Want the look of concrete flooring without the price tag? Concrete effect tiles are usually made from hardwearing porcelain. Many can be used both inside and out, too. 

Find out how to choose the best porcelain and ceramic floor tiles in our specialist guide.

Where to use concrete flooring

Minimal living room with concrete floors

(Image credit: Walls and Floors)

Concrete floors were originally designed for the commercial sector due to their hardwearing, hygienic and low maintenance properties. And you can use a concrete for flooring in just about any room in the house, assuming the sub-floor is properly prepared and designed to take the weight. The variation of colours and textures make it suitable style-wise any home, even period conversions.

Kitchen flooring

The glossy finish of a pale-coloured, polished concrete floor will reflect lots of light, so including it in a kitchen extension with tons of glazing will create a naturally bright room. 

Polished concrete in particular is the flooring option of choice for those looking to create an industrial style kitchen. With the correct seal, they are waterproof, stain resistant and anti-slip, so are perfect for use in the kitchen or the bathroom.

Garden flooring

Poured floorings like concrete are seamless, and lend themselves to the continuous look of an indoor-outdoor connection because they can just as easily be used inside as out.

How to install concrete flooring

Living room with high ceilings and concrete floors

(Image credit: Jeremy Phillips)

Poured concrete flooring comes as a supply-and-fit product and can only be laid by a professional; it should also come with a warranty or guarantee.

If you opt for cost effective concrete flags, you can either pay a professional to do the job, or with enough time and a bit of patience, you can DIY it. Similarly, you could employ someone to finish the floor for you, but again this is a job that you can successfully complete yourself.

How to clean concrete flooring

(Image credit: Jeremy Philips)

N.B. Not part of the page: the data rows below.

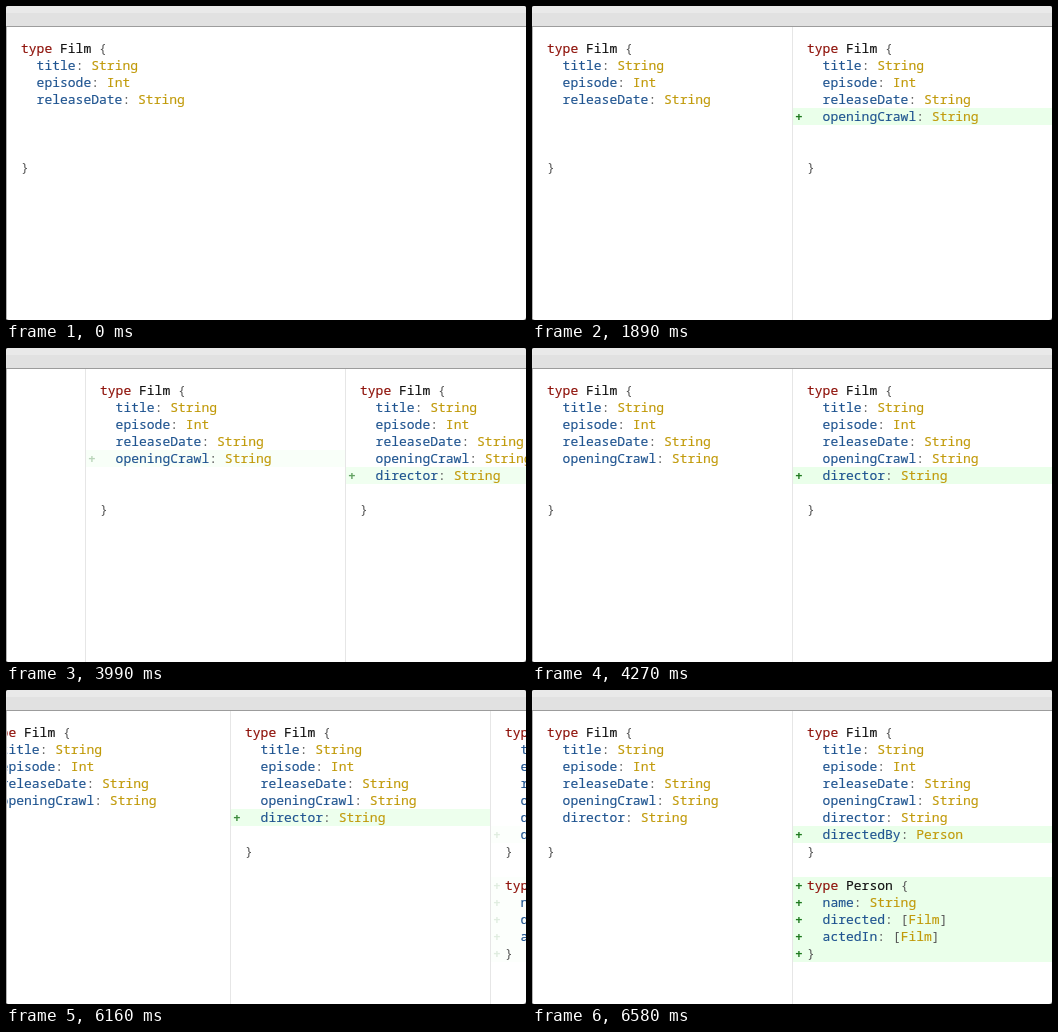
An HTML page that plays this animation: 520 px wide and 314 px high, repeating every 8000 ms.

```html
<!DOCTYPE html>
<html lang="en">
<head>
<meta charset="utf-8">
<title>Schema evolution</title>
<style>
  html, body { margin: 0; width: 100%; height: 100%; overflow: hidden; background: #555; }
  svg { display: block; width: 520px; height: 314px; }
  text { font: 500 13px "Noto Sans Mono", monospace; white-space: pre; fill: #555; stroke-width: .15px; }
  .keyword { fill: #8e1109; stroke: #8e1109; }
  .name { fill: #111; stroke: #111; }
  .field { fill: #1f5490; stroke: #1f5490; }
  .type { fill: #c19a0a; stroke: #c19a0a; }
  .plus { fill: #1f7a1f; font-weight: 700; }
  .added { fill: #eaffea; }
  .divider { fill: #e6e6e6; }
</style>
</head>
<body>
<svg viewBox="0 0 520 314">
  <clipPath id="window"><rect width="520" height="314" rx="3"/></clipPath>
  <clipPath id="content"><rect x="1" y="21" width="519" height="293"/></clipPath>
  <g clip-path="url(#window)">
    <rect width="520" height="314" fill="#fff"/>
    <g clip-path="url(#content)"><g id="panes"></g></g>
    <rect width="520" height="7" fill="#e9e9e9"/>
    <rect y="7" width="520" height="13" fill="#e1e1e1"/>
    <rect y="20" width="520" height="1" fill="#9c9c9c"/>
    <rect y="21" width="1" height="293" fill="#b4b4b4"/>
  </g>
</svg>
<script>
const PANE = 260, LINE = 17, TOP = 34, BASELINE = 47;
const LOOP = 8000, STEP = 70, SLIDE = 620;
const INTRO = 1240, INTRO_VISIBLE = 1470, SCROLLS = [3633, 5958];

const film = ['title: String', 'episode: Int', 'releaseDate: String'];
const person = ['type Person {', '  name: String', '  directed: [Film]', '  actedIn: [Film]', '}'];
const fields = ['openingCrawl: String', 'director: String', 'directedBy: Person'];

const schema = count => {
  const lines = ['type Film {', ...[...film, ...fields.slice(0, count)].map(f => '  ' + f)];
  lines[7] = '}';
  if (count === 3) lines.splice(9, 0, '', ...person);
  return Array.from(lines, line => line || '');
};

const highlight = line => line.replace(
  /(\btype\b)|(\w+(?= \{))|(\w+(?=:))|(\w+)/g,
  (word, keyword, name, field) => {
    const kind = keyword ? 'keyword' : name ? 'name' : field ? 'field' : 'type';
    return `<tspan class="${kind}">${word}</tspan>`;
  });

const textAt = (x, row, content, kind = '') =>
  `<text class="${kind}" x="${x}" y="${BASELINE + LINE * row}" xml:space="preserve">${content}</text>`;

function paneMarkup(count) {
  const lines = schema(count);
  // The blank row between the two types keeps the second one on row 9.
  if (count === 3) lines.splice(8, lines.length - 8, '', ...person);
  const added = count ? [count + 3] : [];
  if (count === 3) added.push(...person.map((_, i) => 9 + i));
  const marks = added.map(row =>
    `<rect class="added" x="1" y="${TOP + LINE * row}" width="${PANE - 1}" height="${LINE}"/>` +
    textAt(3, row, '+', 'plus')).join('');
  const code = lines.map((line, row) => line && textAt(15, row, highlight(line))).join('');
  return `<g class="pane"><rect class="divider" y="21" width="1" height="293"/>` +
    `<g class="marks">${marks}</g><g class="code">${code}</g></g>`;
}

document.getElementById('panes').innerHTML = [0, 1, 2, 3].map(paneMarkup).join('');
const panes = [...document.querySelectorAll('.pane')].map(root => ({
  root, marks: root.querySelector('.marks'), code: root.querySelector('.code')
}));

const easeInOut = x => x < .5 ? 4 * x ** 3 : 1 - 4 * (1 - x) ** 3;
const progress = (time, start) => easeInOut(Math.min(1, Math.max(0, (time - start) / SLIDE)));

function draw(now) {
  const time = Math.floor(now % LOOP / STEP) * STEP;
  const scroll = SCROLLS.reduce((sum, start) => sum + progress(time, start), 0);
  const intro = time < INTRO_VISIBLE ? 0 : progress(time, INTRO);

  panes.forEach(({ root, marks, code }, i) => {
    root.setAttribute('transform', `translate(${Math.round(PANE * (i - scroll))})`);
    marks.setAttribute('opacity', Math.max(0, 1 - Math.abs(scroll - i + 1)));
    if (i === 1) {
      root.setAttribute('opacity', intro);
      code.setAttribute('transform', `translate(${PANE * (intro - 1)})`);
    }
  });
}

const start = performance.now();
function tick() {
  draw(performance.now() - start);
  requestAnimationFrame(tick);
}
tick();
</script>
</body>
</html>
```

Concrete floors are very low-maintenance when it comes to cleaning: sweep away any mess then use a recommended cleaner and you're done. Most concrete floors only need mopping with a damp cloth, but some can also be steam-cleaned. You may also be required to apply a clear glaze, wax or sealant every now and again to protect the surface from minor scratches.

Check out our pick of the best steam cleaners and best steam mops so you can really easily keep your concrete floor clean. 


What does concrete flooring feel like underfoot? 

That concrete flooring feels cold underfoot is often reported as its major drawback, and it is true that concrete does not retain heat, so when your house starts getting cold in winter, the floor will too. 

However, concrete feels no colder underfoot than ceramic or stone, so it's more about where you choose to lay it. Radiant heat cables can be installed under concrete flooring to help retain more heat, and it's also compatible with underfloor heating, if you prefer warm floors.

Will a polished concrete floor be slippery?

The other concern raised about polished concrete floors in particular is that they'll be very slippery. The fact is, polished concrete is no more or less slippery than stone or tile, but – it does get very slippery when wet. For that reason, polished concrete shouldn't be used in bathrooms, and if it's used as kitchen flooring, then adequate measures to prevent it from getting slippery should be taken (e.g. mop up spills straight away),

Read more flooring know-how:

Anna is a professional writer with many years of experience. She has a passion for contemporary home decor and gardening. She covers a range of topics, from practical advice to interior and garden design.